ASIC is warning that the transitional arrangements around the end of the Accountants’ Exemption for SMSF advice cease on 30 June 2016.
ASIC said that, from 1 July 2016, “accountants must hold a limited Australian financial services (AFS) licence or be an authorised representative of a licence-holder or licensee in order to provide financial product advice on self-managed superannuation funds (SMSFs)”.
“Since 1 July 2013, accountants have been able to apply for the new limited AFS licence or become an authorised representative.”
The regulator previously warned that failing to lodge an application that met ASIC’s requirements by 1 March 2016 would mean there was a “significant risk” that the application would not be assessed and approved by 30 June 2016.
ASIC is now writing to applicants who have applied for limited AFSLs since 1 March 2016, “advising them that they should prepare for the contingency that their applications may not be assessed and approved by ASIC by 30 June 2016.”

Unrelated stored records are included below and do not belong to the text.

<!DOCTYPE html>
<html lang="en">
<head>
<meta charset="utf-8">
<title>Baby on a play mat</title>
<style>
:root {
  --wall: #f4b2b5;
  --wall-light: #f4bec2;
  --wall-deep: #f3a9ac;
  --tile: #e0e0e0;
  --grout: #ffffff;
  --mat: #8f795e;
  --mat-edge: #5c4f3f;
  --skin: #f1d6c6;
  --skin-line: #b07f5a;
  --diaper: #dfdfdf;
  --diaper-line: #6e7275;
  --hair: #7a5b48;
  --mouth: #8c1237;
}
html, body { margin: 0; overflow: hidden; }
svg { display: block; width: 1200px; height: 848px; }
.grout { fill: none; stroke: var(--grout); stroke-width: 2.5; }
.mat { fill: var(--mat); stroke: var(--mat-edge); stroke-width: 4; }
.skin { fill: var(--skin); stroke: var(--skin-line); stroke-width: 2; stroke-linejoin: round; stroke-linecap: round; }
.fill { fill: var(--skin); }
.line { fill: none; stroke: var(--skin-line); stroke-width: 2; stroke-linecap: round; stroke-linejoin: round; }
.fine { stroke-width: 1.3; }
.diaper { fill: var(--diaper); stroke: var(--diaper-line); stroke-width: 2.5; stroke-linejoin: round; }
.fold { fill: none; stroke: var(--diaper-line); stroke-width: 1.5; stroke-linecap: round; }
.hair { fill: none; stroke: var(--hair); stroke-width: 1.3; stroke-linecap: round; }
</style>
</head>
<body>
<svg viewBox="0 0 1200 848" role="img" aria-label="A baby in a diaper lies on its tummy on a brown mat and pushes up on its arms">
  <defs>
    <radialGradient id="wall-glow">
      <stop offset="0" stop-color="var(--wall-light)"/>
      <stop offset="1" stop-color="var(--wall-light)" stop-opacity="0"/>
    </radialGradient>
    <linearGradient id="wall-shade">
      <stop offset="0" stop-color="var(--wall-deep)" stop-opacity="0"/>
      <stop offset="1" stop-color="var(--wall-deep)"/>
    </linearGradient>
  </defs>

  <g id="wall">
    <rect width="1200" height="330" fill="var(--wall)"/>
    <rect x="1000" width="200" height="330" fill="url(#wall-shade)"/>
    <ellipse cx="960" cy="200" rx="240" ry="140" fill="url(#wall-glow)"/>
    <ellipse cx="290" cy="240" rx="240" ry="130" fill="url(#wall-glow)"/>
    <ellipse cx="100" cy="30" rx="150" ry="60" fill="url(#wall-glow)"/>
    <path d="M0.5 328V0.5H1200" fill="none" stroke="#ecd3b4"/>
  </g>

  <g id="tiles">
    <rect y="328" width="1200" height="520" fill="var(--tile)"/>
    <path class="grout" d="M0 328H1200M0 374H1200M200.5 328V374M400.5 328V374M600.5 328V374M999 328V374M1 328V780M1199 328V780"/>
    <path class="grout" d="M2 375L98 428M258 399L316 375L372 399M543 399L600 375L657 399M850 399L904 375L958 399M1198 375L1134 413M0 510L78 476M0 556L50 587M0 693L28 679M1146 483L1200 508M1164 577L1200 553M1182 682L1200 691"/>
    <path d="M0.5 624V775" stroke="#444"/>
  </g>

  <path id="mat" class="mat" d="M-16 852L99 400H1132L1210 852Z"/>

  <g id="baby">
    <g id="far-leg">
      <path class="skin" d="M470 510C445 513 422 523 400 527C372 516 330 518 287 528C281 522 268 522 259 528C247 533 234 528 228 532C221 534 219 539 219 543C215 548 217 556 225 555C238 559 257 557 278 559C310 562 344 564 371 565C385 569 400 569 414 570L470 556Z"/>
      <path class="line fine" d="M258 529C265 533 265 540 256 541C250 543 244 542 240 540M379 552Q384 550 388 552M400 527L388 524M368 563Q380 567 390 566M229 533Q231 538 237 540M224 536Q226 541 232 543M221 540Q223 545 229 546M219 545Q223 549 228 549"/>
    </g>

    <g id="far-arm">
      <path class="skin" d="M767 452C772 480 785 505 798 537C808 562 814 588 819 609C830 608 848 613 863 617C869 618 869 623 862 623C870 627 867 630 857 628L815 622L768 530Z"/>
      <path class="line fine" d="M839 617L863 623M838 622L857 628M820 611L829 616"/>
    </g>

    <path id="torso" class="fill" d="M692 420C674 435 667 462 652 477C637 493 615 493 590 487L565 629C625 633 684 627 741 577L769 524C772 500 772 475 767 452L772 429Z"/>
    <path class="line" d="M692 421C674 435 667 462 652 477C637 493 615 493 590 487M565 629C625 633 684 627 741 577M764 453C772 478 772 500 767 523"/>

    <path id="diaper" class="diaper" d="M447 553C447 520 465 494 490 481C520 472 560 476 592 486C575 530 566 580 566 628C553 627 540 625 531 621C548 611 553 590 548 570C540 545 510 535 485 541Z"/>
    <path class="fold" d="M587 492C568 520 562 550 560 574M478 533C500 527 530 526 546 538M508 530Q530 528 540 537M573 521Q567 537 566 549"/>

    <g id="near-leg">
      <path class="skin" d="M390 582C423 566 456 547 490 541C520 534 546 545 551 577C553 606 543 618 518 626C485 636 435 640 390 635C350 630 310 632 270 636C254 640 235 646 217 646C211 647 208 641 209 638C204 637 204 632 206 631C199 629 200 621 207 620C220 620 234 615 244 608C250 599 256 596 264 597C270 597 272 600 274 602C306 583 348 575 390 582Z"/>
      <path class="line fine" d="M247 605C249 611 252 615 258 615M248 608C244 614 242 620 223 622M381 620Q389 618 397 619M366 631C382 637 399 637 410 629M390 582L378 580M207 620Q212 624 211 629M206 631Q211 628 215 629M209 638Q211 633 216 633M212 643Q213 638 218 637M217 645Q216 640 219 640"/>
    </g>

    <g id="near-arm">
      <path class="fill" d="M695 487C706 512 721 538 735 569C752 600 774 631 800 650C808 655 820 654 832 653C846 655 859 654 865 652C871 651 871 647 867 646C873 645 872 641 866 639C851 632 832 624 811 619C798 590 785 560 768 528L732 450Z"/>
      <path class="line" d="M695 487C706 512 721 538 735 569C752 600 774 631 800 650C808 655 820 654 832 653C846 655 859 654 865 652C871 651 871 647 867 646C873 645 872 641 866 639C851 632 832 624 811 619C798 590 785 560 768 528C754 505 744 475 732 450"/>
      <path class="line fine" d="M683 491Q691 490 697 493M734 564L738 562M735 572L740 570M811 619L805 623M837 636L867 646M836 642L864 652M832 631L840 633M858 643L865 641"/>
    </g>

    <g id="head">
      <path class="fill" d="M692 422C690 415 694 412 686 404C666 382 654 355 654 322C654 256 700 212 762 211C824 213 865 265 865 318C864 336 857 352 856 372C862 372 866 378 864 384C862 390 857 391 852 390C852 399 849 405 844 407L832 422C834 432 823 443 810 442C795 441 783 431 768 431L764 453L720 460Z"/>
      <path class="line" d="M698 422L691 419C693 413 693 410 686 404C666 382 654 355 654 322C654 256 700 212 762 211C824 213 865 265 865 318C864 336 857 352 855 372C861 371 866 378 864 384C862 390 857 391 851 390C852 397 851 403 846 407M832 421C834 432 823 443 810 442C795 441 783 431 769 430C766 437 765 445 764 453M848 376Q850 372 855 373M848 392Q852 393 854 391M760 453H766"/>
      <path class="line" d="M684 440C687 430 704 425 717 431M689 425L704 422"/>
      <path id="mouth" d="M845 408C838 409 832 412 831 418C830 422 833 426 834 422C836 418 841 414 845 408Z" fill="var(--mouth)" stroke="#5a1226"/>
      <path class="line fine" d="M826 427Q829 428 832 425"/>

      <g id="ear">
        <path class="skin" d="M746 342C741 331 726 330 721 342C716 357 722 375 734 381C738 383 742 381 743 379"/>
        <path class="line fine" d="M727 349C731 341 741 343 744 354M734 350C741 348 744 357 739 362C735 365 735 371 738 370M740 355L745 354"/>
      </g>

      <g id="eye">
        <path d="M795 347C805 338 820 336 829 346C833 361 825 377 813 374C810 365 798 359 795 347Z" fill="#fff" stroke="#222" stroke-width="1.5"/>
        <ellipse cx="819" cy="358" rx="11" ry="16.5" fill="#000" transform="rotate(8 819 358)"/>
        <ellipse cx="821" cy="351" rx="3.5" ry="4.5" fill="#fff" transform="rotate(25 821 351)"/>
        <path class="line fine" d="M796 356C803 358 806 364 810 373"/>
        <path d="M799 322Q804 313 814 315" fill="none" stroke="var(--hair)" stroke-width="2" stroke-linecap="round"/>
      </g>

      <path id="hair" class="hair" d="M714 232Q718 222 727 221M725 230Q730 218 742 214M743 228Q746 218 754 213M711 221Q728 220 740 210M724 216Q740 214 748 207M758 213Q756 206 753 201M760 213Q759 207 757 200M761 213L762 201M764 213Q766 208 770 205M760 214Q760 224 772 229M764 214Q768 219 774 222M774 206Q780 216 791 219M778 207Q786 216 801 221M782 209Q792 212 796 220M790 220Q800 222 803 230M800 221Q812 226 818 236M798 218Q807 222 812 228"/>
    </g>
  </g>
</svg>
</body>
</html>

“In cases where ASIC has received an application but has not granted a licence by then, the applicant will not be able to provide SMSF-related financial advice and dealing services. They will not be able to give such advice until they are granted a licence or they become an authorised representative of a licensee.”
ASIC said it is currently assessing over 300 applications for limited AFSLs.
“The time it will take to assess these applications will depend on the quality of the applications, as well as the other work ASIC’s licensing team is undertaking.”
ASIC Senior Executive Leader, Assessment & Intelligence, Warren Day said accountants that gave unlicensed advice risked regulatory action.
“Providing unlicensed financial services is a criminal offence,” he said.